[EXERCISE REQUIREMENTS]
Return only those lines of the material that contain "filled".

[DATA UNDER STUDY]
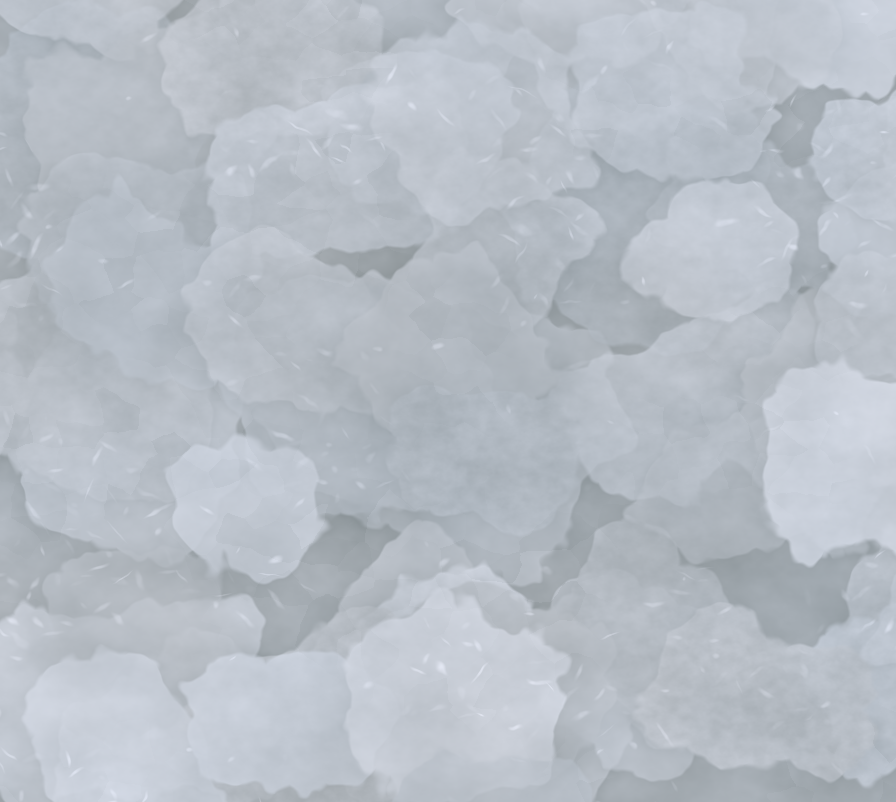
This texture is drawn by a Shadertoy shader. Its source:

```glsl
// Heap of pale, translucent mineral lumps with knobbly outlines.
// Layers of jittered rounded blocks are painted back to front with soft
// contact shadows, then cloudy mottling, facets and small glints are added.

const vec3  MEAN_COLOR   = vec3(0.741, 0.767, 0.802);
const vec3  TONE_SLOPE   = vec3(1.0, 0.95, 1.03);
const vec3  WARM_TINT    = vec3(0.010, 0.000, -0.010);
const float GAP_TONE     = -0.085;
const float LUMP_DARK    = -0.048;
const float LUMP_LIGHT   = 0.076;
const float SHADOW_DEPTH = 0.034;
const float SHADOW_REACH = 0.022;
const float RIM_LIGHT    = 0.016;
const float EDGE_SOFT    = 0.0035;
const float MOTTLE       = 0.085;
const float FACET        = 0.034;
const float GRAIN        = 0.030;
const float GLINT        = 0.11;
const int   LAYERS       = 4;

float hash(vec2 p) {
    vec3 q = fract(p.xyx * 0.1031);
    q += dot(q, q.yzx + 33.33);
    return fract((q.x + q.y) * q.z);
}

vec2 hash2(vec2 p) {
    return vec2(hash(p), hash(p + 57.31));
}

float noise(vec2 p) {
    vec2 i = floor(p), f = fract(p);
    f = f * f * (3.0 - 2.0 * f);
    return mix(mix(hash(i), hash(i + vec2(1, 0)), f.x),
               mix(hash(i + vec2(0, 1)), hash(i + vec2(1, 1)), f.x), f.y);
}

float fbm(vec2 p) {
    float sum = 0.0, amp = 0.5;
    for (int i = 0; i < 4; i++) {
        sum += amp * noise(p);
        p = mat2(0.8, 0.6, -0.6, 0.8) * p * 2.03 + 17.0;
        amp *= 0.5;
    }
    return sum / 0.9375;
}

mat2 rotation(float a) {
    return mat2(cos(a), sin(a), -sin(a), cos(a));
}

// x: distance to the nearest cell point, y: random value of that cell
vec2 cells(vec2 p) {
    vec2 id = floor(p), best = vec2(9.0, 0.0);
    for (int j = -1; j <= 1; j++)
    for (int i = -1; i <= 1; i++) {
        vec2 c = id + vec2(i, j);
        float d = length(c + hash2(c) - p);
        if (d < best.x) best = vec2(d, hash(c + 91.7));
    }
    return best;
}

float roundedBlock(vec2 p, vec2 halfSize, float corner) {
    vec2 q = abs(p) - halfSize + corner;
    return length(max(q, 0.0)) + min(max(q.x, q.y), 0.0) - corner;
}

// Paints one layer of lumps over surface = (tone, warmth, roughness)
vec3 paintLayer(vec3 surface, vec2 p, float layer) {
    float size = 0.35 - 0.035 * layer;
    vec2 seed = vec2(31.0, 47.0) * (layer + 1.0);
    vec2 wobble = vec2(fbm(p * 9.0 + seed), fbm(p * 9.0 - seed + 80.0)) - 0.5;
    vec2 q = p + 0.085 * wobble;
    float knobs = cells(q * 19.0 + seed).x - 0.45;
    float ragged = noise(p * 75.0 + seed) - 0.5;
    vec2 id = floor(q / size);
    for (int j = 1; j >= -1; j--)
    for (int i = -1; i <= 1; i++) {
        vec2 c = id + vec2(i, j);
        vec2 key = c + seed + 200.0;
        if (hash(key + 3.3) > 0.92 - 0.11 * layer) continue;
        vec2 local = q - (c + 0.2 + 0.6 * hash2(key)) * size;
        vec2 halfSize = size * mix(vec2(0.34, 0.28), vec2(0.58, 0.50), hash2(key + 11.0));
        float turn = (hash(key + 5.1) - 0.5) * 1.2;
        float corner = min(halfSize.x, halfSize.y) * mix(0.45, 1.0, hash(key + 7.7));
        float d = roundedBlock(rotation(turn) * local, halfSize, corner);
        d += 0.024 * knobs + 0.006 * ragged;

        float below = 0.55 + 0.45 * smoothstep(0.06, -0.06, local.y);
        surface.x -= SHADOW_DEPTH * below * exp(-max(d, 0.0) / SHADOW_REACH)
                   * smoothstep(0.07, 0.04, d);
        float tone = mix(LUMP_DARK, LUMP_LIGHT, hash(key + 19.0));
        tone += RIM_LIGHT * exp(min(d, 0.0) / 0.013) + 0.06 * local.y;
        float cover = smoothstep(EDGE_SOFT, -EDGE_SOFT, d) * mix(0.62, 0.96, hash(key + 23.0));
        vec3 lump = vec3(tone, hash(key + 29.0) - 0.5, pow(hash(key + 37.0), 2.0));
        surface = mix(surface, lump, cover);
    }
    return surface;
}

// Short slanted bright flakes, gathered in a few clusters
float glints(vec2 p) {
    vec2 g = p * 38.0, id = floor(g);
    float sum = 0.0;
    for (int j = -1; j <= 1; j++)
    for (int i = -1; i <= 1; i++) {
        vec2 c = id + vec2(i, j);
        float cluster = smoothstep(0.54, 0.80, noise(c * 0.19 + 40.0));
        vec2 v = rotation((hash(c + 13.0) - 0.5) * 2.4) * (g - c - hash2(c + 7.0));
        v /= vec2(mix(0.2, 0.75, hash(c + 21.0)), mix(0.07, 0.22, hash(c + 27.0)));
        sum += step(hash(c + 33.0), 0.04 + 0.6 * cluster) * hash(c + 44.0)
             * smoothstep(1.0, 0.2, length(v));
    }
    return min(sum, 1.4);
}

void mainImage(out vec4 fragColor, in vec2 fragCoord) {
    vec2 p = fragCoord / iResolution.y;
    vec3 surface = vec3(GAP_TONE, 0.3, 0.1);
    for (int k = 0; k < LAYERS; k++) surface = paintLayer(surface, p, float(k));

    // Cloudy interior, angular facets and fine crystal grain
    vec2 bent = p + 0.03 * vec2(fbm(p * 16.0), fbm(p * 16.0 + 60.0));
    float tone = surface.x + 0.09 * (fbm(p * 1.8 + 5.0) - 0.5);
    tone += MOTTLE * (fbm(p * vec2(13.0, 17.0)) - 0.5);
    float facetMask = smoothstep(0.38, 0.68, noise(p * 7.0 + 20.0));
    tone += FACET * facetMask * (cells(bent * vec2(21.0, 27.0)).y - 0.5);
    tone += GRAIN * (0.5 + 2.0 * surface.z) * (fbm(p * vec2(75.0, 95.0)) - 0.5);
    tone += GLINT * glints(bent) * (0.5 + 0.5 * noise(p * 160.0));

    vec3 color = MEAN_COLOR + TONE_SLOPE * tone;
    color += WARM_TINT * (surface.y + 1.2 * (fbm(p * 5.0 + 33.0) - 0.5));
    fragColor = vec4(clamp(color, 0.0, 1.0), 1.0);
}
```
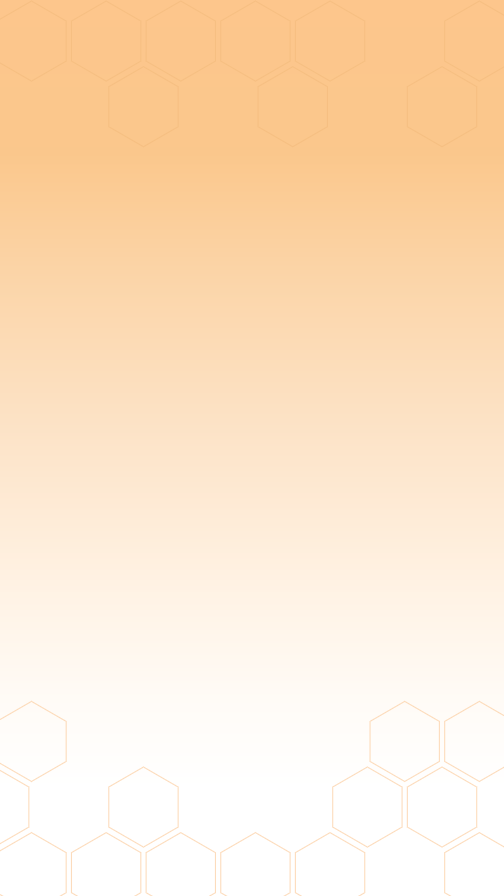
Write a Shadertoy shader that draws this background.

```glsl
// Honey-coloured vertical gradient with faint hexagon outlines along the top and bottom.

// Lengths are in canvas widths.
const float PITCH = 0.1481;       // spacing between columns
const float ROW_STEP = 0.1302;    // spacing between rows
const float APOTHEM = 0.0688;     // centre to flat side
const float LINE_HALF = 0.0011;
const float COLUMN_START = 0.0625;
const float BOTTOM_START = 0.0463;
const float TOP_START = 0.0815;

const vec3 BOTTOM_LINE = vec3(0.985, 0.80, 0.62);
const vec3 TOP_LINE = vec3(0.955, 0.735, 0.49);
const float LINE_OPACITY = 0.68;

// Each bit marks a filled column, lowest bit at the left.
const int BOTTOM_ROWS[3] = int[3](95, 101, 97);
const int TOP_ROWS[2] = int[2](95, 84);

// Colour in rgb, depth below the top edge in w.
const int STOP_COUNT = 7;
const vec4 STOPS[STOP_COUNT] = vec4[STOP_COUNT](
    vec4(0.992, 0.776, 0.550, 0.00),
    vec4(0.982, 0.781, 0.548, 0.17),
    vec4(0.986, 0.838, 0.668, 0.32),
    vec4(0.990, 0.890, 0.780, 0.48),
    vec4(1.000, 0.948, 0.890, 0.65),
    vec4(1.000, 0.984, 0.965, 0.78),
    vec4(1.000, 1.000, 1.000, 0.88));

vec3 gradient(float depth) {
    vec3 color = STOPS[0].rgb;
    for (int i = 1; i < STOP_COUNT; i++) {
        float t = clamp((depth - STOPS[i - 1].w) / (STOPS[i].w - STOPS[i - 1].w), 0.0, 1.0);
        color = mix(color, STOPS[i].rgb, t);
    }
    return color;
}

// Signed distance to a hexagon standing on a corner.
float hexagon(vec2 p) {
    p = abs(p);
    return max(p.x, dot(p, vec2(0.5, 0.8660254))) - APOTHEM;
}

// Coverage of the outlines in one row; odd rows shift by half a column.
float hexRow(vec2 p, float centerY, int row, int mask, float pixel) {
    float startX = COLUMN_START - 0.5 * PITCH * float(row & 1);
    float column = clamp(floor((p.x - startX) / PITCH + 0.5), 0.0, 7.0);
    float filled = float((mask >> int(column)) & 1);
    float d = abs(hexagon(p - vec2(startX + column * PITCH, centerY)));
    // Lines thinner than a pixel fade instead of widening.
    float coverage = clamp((LINE_HALF - d) / pixel + 0.5, 0.0, 1.0)
                   - clamp((-LINE_HALF - d) / pixel + 0.5, 0.0, 1.0);
    return filled * coverage;
}

void mainImage(out vec4 fragColor, in vec2 fragCoord) {
    float pixel = 1.0 / iResolution.x;
    vec2 p = fragCoord * pixel;
    float height = iResolution.y * pixel;
    vec3 color = gradient(1.0 - p.y / height);

    // Bottom cluster
    float bottom = 0.0;
    for (int row = 0; row < 3; row++) {
        float y = BOTTOM_START + float(row) * ROW_STEP;
        bottom = max(bottom, hexRow(p, y, row, BOTTOM_ROWS[row], pixel));
    }

    // Top cluster
    float top = 0.0;
    for (int row = 0; row < 2; row++) {
        float y = height - TOP_START - float(row) * ROW_STEP;
        top = max(top, hexRow(p, y, row, TOP_ROWS[row], pixel));
    }

    color = mix(color, BOTTOM_LINE, bottom * LINE_OPACITY);
    color = mix(color, TOP_LINE, top * LINE_OPACITY);
    fragColor = vec4(color, 1.0);
}
```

[SOLUTION TO THE PROBLEM]
// Each bit marks a filled column, lowest bit at the left.
    float filled = float((mask >> int(column)) & 1);
    return filled * coverage;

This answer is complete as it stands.